We are living through a financial crisis reminiscent of the crash of 1929. Then, as now, a long rally on the stock market ended with a sudden collapse of prices. There were days when it seemed that the plunge in prices was over but always the market resumed with further falls, on and on until reaching the low point during the mid 1930s. By that time a full blown slump with mass unemployment had set in.
I have been trying analyse why the huge fluctuations on the markets cause me such uneasy feelings, and put this in the context of working and travelling to work normally. The falls in the markets will probably hit me a lot in terms of reducing the value of pensions, yet it may be some years before I do retire and things could have recovered by then. The huge uncertainties in the mortgage and banking markets don't really affect me at all. But if we do move into a real slump then my complacent idea about working as usual may be destroyed. I think this is the most worrying aspect - once people start talking about "belt-tightening" and companies begin cutting investment then the level of economic activity will fall and a spiral of increasing unemployment and reducing spending may set in.
I studied all this many years ago during my economics degree. Clearly world governments have learned lessons from the 1930s and by propping up banks and maintaining credit, have taken essential steps to preventing the drift into slump. Other steps remain, notably cutting interest rates and perhaps "public works" - efforts to keep expenditure going so as to stop the deflationary spiral.
Keynes wrote about the "animal spirits" of investors, meaning the gut feelings that underlie the decisions to invest. Those spirits must be pretty low right now. They must not been permitted to fall further. In the end a slump can be avoided if people believe in the economic future. Some of this is generated by positive leadership. Most must be based on evidence that things will indeed improve. I guess that the lack of this evidence is one of the big things that is worrying me.
Future historians may care to note that there is really no sense of all this on the daily commute into London. Nobody is begging on the tubes or even in the streets by the stations. There are no fire-sales. The ragged men with trays of matches slung round their neck, so beloved of cartoonists like Bill Tidy and Larry, are biding their time. One straw in the wind is that the volume of junk mail for credit cards and loans has dried up, as has the advertising for such products.

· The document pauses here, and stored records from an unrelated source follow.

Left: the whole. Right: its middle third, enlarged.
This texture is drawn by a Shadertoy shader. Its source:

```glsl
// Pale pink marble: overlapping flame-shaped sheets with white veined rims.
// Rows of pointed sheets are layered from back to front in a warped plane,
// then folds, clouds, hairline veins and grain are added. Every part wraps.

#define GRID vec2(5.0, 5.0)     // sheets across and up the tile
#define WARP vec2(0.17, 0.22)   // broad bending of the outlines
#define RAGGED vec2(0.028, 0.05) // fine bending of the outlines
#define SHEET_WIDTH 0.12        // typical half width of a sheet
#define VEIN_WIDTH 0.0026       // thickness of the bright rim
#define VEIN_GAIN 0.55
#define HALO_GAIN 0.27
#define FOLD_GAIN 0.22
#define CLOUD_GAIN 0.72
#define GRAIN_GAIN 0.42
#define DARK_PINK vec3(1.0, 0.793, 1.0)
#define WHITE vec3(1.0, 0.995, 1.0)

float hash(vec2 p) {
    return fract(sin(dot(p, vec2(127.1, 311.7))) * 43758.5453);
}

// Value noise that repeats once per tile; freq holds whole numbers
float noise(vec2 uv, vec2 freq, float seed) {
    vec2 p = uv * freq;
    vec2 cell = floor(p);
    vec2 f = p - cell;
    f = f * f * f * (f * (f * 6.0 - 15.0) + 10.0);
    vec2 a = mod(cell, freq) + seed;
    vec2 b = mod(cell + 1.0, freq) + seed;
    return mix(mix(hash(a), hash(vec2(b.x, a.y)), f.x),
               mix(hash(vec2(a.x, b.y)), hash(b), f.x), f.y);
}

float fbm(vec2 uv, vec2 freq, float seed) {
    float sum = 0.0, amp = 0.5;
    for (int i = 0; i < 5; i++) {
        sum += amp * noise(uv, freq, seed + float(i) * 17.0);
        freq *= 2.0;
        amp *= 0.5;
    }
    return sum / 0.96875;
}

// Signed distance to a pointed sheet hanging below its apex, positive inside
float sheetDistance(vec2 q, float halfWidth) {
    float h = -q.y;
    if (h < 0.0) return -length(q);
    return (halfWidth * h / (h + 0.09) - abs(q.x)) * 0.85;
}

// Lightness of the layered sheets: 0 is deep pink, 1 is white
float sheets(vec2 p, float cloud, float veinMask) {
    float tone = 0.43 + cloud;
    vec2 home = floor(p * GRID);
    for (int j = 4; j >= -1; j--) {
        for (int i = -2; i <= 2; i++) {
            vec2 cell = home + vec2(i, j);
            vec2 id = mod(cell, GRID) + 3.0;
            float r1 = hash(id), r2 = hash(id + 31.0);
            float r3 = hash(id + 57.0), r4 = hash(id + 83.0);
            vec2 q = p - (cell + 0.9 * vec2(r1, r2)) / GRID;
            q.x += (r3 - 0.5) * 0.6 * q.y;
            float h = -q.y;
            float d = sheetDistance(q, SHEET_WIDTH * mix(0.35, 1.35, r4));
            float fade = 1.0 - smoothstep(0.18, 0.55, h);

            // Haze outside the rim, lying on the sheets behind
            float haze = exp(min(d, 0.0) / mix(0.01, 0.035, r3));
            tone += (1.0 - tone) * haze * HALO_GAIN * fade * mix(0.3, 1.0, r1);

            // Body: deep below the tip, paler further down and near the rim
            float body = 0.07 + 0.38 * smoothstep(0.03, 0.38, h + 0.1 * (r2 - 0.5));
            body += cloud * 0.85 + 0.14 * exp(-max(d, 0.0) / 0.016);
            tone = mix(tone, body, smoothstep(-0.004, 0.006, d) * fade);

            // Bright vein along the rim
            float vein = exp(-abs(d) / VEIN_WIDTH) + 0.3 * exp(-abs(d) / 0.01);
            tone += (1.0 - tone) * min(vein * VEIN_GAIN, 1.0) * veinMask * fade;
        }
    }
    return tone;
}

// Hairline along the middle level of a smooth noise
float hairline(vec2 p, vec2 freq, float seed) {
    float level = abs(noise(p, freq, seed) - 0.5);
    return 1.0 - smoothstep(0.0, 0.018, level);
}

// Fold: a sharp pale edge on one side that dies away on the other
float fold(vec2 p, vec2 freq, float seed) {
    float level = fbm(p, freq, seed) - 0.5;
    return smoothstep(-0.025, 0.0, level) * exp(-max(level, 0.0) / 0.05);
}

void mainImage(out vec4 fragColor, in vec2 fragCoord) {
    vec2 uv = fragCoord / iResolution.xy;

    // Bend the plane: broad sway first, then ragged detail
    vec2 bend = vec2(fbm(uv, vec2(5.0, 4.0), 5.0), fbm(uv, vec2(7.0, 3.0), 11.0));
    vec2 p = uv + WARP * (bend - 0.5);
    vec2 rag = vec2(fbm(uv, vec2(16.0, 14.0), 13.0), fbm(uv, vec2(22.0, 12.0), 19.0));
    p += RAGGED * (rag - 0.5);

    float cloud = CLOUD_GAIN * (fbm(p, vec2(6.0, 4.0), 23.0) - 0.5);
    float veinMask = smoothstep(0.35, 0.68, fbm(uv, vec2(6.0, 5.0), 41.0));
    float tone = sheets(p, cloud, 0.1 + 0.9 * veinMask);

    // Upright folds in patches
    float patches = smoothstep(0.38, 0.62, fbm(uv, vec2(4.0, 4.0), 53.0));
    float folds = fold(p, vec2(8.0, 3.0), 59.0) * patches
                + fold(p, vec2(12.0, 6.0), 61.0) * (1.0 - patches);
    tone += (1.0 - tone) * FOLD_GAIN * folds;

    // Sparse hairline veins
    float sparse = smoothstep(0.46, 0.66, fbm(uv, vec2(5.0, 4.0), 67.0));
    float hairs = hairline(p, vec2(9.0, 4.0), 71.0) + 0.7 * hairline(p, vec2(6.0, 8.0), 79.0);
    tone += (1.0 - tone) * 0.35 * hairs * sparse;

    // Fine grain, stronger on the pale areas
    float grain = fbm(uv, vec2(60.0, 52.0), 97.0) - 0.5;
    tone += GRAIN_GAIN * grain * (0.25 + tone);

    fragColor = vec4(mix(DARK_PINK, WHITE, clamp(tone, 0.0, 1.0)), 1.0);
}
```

No pithy conclusion to today's piece. The ponderings will continue.